I believe next year is still largely going to be dictated by inflation and interest rates. Inflation is obviously still very high at the moment, and I think it will continue to be the case throughout next year. When we wrote our report on the relationship between interest rates and real estate yields, we didn’t write it about the current climate specifically, so it should have a longer shelf life and certainly the conclusions will be relevant to next year.
But in terms of the focus points for research, I think we will continue to highlight where we believe there is value and opportunity in the market. We're currently working on our house view for next year and the investment strategy, which will really highlight what are our views on the different segments of the market.
Anyone who has seen Tom and I present this year would, probably have heard us talk about the six megatrends - environment, technology, localism, cities, mobility, and generations. These trends drive a lot of what we do, and change the way people live, work, and play.
We believe that, in time, they will prompt structural changes in our economies and societies. A good example is the way people started shopping online ten years ago, and the impact that it has had on the logistics and retail markets.
I believe investors that understand the megatrends and their implications, can pre-empt changes, and then adapt their investment strategies accordingly.
If you focus on the six megatrends to anticipate how demand is going change tomorrow and take action today, it should maximise your upsides return, but also minimise the risk.
I’m from near Liverpool originally and everyone there likes football and music – so, I’m no different.
I’m a big Liverpool fan, and thankfully there are a few other Reds in the office, so it’s great to chat to those guys – particularly when the team is playing badly (like we are this season). I also play football each week with a team in Milton Keynes, which is why I’m usually hobbling around the office on Wednesdays.
I’ve always played music, but mainly open mic nights and things like that now. I also like going to gigs – I actually booked tickets to go and see Morgan Wade at the Royal Albert Hall this morning!

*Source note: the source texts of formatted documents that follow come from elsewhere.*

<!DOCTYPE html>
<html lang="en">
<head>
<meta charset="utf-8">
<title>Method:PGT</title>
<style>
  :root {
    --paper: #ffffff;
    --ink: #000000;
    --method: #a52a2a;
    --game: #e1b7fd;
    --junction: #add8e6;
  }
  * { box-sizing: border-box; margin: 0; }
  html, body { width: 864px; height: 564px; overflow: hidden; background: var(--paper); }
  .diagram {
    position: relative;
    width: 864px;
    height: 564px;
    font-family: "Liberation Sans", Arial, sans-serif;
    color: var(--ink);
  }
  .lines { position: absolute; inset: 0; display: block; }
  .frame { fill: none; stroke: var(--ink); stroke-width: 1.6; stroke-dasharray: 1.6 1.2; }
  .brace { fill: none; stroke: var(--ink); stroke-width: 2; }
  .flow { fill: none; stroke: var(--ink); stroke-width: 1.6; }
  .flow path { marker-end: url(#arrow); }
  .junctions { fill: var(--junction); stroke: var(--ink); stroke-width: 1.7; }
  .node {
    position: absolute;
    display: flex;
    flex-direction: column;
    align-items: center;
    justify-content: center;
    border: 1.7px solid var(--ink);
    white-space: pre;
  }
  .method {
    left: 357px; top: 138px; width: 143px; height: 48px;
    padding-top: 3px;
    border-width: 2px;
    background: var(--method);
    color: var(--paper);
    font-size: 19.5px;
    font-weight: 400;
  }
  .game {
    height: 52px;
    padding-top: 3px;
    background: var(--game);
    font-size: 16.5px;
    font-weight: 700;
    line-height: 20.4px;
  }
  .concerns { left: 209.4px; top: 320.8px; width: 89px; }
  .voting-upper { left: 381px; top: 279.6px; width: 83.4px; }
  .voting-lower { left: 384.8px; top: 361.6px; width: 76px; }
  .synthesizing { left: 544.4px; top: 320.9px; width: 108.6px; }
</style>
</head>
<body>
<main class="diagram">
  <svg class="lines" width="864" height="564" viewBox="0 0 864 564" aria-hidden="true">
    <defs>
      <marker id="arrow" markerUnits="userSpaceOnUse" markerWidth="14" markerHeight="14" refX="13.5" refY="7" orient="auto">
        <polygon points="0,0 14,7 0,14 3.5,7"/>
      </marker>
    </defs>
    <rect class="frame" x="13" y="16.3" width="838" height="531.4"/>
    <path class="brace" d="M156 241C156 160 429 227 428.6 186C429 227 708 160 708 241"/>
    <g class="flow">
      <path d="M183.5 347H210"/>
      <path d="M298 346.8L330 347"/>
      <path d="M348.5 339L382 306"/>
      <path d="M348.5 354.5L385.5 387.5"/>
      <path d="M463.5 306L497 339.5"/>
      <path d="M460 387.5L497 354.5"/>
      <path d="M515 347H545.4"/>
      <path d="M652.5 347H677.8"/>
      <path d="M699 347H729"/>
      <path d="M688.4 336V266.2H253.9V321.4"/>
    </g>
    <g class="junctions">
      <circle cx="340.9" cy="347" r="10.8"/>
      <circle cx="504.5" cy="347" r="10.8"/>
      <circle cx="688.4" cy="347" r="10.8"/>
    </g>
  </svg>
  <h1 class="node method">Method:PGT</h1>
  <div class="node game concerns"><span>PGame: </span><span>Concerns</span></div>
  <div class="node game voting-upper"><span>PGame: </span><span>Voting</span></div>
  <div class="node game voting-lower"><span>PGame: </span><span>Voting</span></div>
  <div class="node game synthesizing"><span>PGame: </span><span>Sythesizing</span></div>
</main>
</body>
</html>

This is all when I’m not running the kids to ballet, football, piano, swimming…